Truc Lam

Over the past decade, big food industry players have implemented new growing, processing and distribution methods to meet national food safety standards

Vietnamese consumers are very concerned about food safety. In recent years, media reports have highlighted topics such as environmental pollution, food tainted with chemicals or antibiotics, and foods of unknown origins. In a country with a population of over 80 million people in which spending on food and drinks accounts for up to 40% of people’s total budget, the mission to monitor the flow of safe foods is a challenge. The latest statistics show there are 424 supermarkets, 23 malls and nearly 800,000 traditional markets and small shops in Vietnam. Customers find it hard to identify

Aware of consumers’ concerns, for more than the last decade, big players in the food industry have implemented new projects in growing, processing and distributing foods to meet national food safety standards. For meat, Vissan, Ha Long and Cau Tre have been major players for years. However, the average consumer still buys fresh vegetables, fresh meat and chicken eggs from the local market. Markets mostly cater to personal and household business units. Meeting the demands of big orders from enterprises, restaurants and hotels and satisfying millions of housewives gives many enterprises the opportunity to make money.

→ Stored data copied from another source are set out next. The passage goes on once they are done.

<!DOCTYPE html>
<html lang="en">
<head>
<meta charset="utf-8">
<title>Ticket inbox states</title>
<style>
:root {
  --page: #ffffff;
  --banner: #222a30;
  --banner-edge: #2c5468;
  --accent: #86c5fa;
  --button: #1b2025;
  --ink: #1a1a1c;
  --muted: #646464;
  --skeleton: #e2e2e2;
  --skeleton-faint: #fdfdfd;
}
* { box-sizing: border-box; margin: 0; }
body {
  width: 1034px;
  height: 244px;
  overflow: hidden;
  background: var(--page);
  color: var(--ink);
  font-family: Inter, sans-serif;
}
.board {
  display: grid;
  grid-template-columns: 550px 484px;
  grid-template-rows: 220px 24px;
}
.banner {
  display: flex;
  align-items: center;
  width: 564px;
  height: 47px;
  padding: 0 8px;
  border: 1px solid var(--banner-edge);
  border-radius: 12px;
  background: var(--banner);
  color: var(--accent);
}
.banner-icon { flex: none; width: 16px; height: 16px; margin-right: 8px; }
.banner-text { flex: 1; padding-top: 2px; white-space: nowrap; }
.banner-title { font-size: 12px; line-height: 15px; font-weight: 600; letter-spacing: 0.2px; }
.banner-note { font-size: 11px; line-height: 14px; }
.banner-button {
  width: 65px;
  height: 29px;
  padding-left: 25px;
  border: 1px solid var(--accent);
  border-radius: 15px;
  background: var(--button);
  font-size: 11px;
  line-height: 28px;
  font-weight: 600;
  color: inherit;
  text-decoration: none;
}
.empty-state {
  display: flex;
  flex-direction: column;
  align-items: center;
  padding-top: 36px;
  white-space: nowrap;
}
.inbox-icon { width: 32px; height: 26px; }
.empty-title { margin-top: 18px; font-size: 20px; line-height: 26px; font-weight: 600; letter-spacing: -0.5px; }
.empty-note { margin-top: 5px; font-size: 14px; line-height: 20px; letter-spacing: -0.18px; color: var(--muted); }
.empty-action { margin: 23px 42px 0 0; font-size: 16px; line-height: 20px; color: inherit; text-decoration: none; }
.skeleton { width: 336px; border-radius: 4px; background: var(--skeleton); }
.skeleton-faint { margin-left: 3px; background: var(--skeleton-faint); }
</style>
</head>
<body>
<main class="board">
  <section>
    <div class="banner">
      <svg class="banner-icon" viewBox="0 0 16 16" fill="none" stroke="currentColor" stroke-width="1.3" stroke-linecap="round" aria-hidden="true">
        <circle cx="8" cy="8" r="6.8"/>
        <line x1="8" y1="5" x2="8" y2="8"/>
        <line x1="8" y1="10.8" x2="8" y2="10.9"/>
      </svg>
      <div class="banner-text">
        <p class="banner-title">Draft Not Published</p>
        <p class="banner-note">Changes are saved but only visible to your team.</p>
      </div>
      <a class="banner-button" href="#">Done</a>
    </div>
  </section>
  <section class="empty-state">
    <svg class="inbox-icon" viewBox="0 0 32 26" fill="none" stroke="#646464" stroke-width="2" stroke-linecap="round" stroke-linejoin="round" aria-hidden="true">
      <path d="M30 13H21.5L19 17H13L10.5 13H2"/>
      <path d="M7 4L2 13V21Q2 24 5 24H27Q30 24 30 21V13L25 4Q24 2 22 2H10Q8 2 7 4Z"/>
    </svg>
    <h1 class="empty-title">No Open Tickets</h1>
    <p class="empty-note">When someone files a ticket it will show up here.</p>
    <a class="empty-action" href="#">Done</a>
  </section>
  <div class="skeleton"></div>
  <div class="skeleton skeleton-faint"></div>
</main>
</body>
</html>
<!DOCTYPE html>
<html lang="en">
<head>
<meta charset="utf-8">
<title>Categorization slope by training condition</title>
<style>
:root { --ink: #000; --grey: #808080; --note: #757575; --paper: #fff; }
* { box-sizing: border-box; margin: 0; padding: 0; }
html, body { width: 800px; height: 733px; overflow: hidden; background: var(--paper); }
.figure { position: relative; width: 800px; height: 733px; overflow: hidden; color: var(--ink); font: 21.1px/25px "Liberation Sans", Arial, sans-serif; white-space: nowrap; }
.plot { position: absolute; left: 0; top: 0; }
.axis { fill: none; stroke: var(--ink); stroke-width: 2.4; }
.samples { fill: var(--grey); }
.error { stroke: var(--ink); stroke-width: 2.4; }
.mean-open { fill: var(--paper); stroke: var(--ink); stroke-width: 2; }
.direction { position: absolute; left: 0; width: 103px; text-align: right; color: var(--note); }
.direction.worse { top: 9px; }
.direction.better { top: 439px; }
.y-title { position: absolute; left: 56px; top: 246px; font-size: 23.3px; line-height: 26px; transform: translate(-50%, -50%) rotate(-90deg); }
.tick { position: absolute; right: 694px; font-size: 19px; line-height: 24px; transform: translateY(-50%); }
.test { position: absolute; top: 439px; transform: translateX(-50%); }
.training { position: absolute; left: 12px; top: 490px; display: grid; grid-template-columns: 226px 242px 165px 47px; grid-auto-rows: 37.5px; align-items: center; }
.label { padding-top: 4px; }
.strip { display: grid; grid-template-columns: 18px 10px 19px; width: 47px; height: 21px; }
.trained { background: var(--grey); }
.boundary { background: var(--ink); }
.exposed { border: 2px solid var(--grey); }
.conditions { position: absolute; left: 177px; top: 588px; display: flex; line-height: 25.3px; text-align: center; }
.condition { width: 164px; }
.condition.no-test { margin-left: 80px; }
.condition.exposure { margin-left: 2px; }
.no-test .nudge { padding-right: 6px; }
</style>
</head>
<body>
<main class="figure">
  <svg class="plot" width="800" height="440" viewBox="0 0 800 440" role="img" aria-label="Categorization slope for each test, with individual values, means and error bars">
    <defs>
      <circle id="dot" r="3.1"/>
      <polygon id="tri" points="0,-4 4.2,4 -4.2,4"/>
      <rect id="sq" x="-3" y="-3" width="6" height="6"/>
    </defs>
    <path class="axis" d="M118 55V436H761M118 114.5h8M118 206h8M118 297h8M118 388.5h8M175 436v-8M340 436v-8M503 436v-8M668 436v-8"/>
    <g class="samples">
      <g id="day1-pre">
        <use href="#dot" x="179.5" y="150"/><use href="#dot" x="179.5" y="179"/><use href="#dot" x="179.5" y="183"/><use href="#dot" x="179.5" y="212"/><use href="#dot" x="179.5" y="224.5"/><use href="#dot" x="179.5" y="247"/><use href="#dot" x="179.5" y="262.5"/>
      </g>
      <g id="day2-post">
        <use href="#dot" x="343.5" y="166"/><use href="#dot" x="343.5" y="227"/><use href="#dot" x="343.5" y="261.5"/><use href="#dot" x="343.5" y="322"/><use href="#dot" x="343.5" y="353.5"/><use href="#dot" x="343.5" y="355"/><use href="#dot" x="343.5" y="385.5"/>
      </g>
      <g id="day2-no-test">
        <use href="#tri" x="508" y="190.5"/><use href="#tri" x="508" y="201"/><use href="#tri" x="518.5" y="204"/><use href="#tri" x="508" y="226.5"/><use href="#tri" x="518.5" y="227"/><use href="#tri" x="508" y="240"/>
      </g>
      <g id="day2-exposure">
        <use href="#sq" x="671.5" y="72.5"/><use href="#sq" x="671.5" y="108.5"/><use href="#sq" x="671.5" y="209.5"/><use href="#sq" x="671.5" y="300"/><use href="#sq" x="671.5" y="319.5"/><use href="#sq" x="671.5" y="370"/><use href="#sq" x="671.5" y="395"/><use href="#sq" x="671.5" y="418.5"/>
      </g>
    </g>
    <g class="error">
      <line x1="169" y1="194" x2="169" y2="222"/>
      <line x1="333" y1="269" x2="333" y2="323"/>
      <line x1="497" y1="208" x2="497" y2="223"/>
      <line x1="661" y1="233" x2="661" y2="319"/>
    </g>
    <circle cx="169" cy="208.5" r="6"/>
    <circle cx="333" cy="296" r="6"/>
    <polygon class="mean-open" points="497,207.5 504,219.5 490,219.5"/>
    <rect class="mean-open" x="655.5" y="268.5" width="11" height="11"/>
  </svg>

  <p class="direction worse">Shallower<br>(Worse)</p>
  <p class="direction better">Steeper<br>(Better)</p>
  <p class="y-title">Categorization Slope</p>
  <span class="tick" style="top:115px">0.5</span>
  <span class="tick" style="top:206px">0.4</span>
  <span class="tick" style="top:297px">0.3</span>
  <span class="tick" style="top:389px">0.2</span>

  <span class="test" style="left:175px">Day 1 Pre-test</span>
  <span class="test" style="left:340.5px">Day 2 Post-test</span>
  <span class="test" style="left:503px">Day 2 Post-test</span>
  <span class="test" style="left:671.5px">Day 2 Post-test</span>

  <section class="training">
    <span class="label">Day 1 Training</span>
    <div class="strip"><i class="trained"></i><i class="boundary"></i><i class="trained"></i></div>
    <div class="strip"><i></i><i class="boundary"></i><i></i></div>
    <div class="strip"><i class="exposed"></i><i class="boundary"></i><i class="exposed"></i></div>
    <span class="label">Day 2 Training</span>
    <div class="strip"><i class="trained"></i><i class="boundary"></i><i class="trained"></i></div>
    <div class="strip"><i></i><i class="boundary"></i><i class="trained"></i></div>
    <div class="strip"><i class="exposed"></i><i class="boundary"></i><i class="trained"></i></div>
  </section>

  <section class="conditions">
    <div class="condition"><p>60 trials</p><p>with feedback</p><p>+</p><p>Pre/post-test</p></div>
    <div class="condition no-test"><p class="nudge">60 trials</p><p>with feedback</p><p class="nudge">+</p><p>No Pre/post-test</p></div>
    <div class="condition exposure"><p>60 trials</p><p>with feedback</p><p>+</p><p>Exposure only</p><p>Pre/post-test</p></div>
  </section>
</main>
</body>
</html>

It’s quite easy to purchase foods accredited for food safety such as meat and sausages by Duc Viet, vegetables and fruits from Hieu Phat or clean vegetables from Dalat. These are sold in supermarkets nationwide. However, there are still tens of thousands of traditional markets that supply thousands of tons of food each day and exert a direct impact on people’s health. Food safety concerns are even mentioned in National Assembly plenums and in seminars by the Ministry of Health, Ministry of Commerce, Bureau of Industry and Commerce and the Ministry of Agriculture and Rural Development, etc.

The safe food industry remains unable to fully meet the demands of society due to economies of scale. To produce safe pork, fish or prawns free from antibiotic residues, a business must invest twice as much as it normally does. Heavy abuse of industrial foods in the meat-rearing industry and excessive use of pesticides in vegetable and fruit production are prevalent. Producing clean foods without weight-gaining drugs and pesticides requires modern techniques and results in higher selling prices and less attractive-looking produce. It is not difficult to find supermarkets and internet sites advertising clean agricultural products grown using aquarium or microbiological technologies. These include home-made products that range from bean sprouts to confections to free-range chickens to home-made yogurt. These businesses’ growing popularity shows people’s concerns about their daily meals.

According to new forecasts by the Euromonitor International think-tank, consumption of foods and drinks  in Vietnam is expected to grow by an average of 11.4% per annum between 2014 and 2018, far surpassing all other sectors of the economy.

Once the path to the Trans-Pacific Partnership (TPP) is unwinding, the food industry and other sectors in Vietnam must be ready to seek new directions. The state should also consider centralising its monitoring of food to avoid overlapping control like at present. Some businesses suggest that the government research the model of the US Food and Drugs Association (FDA) to apply to Vietnam so that ensuring the quality of daily meals in Vietnamese households would be easier and more efficient.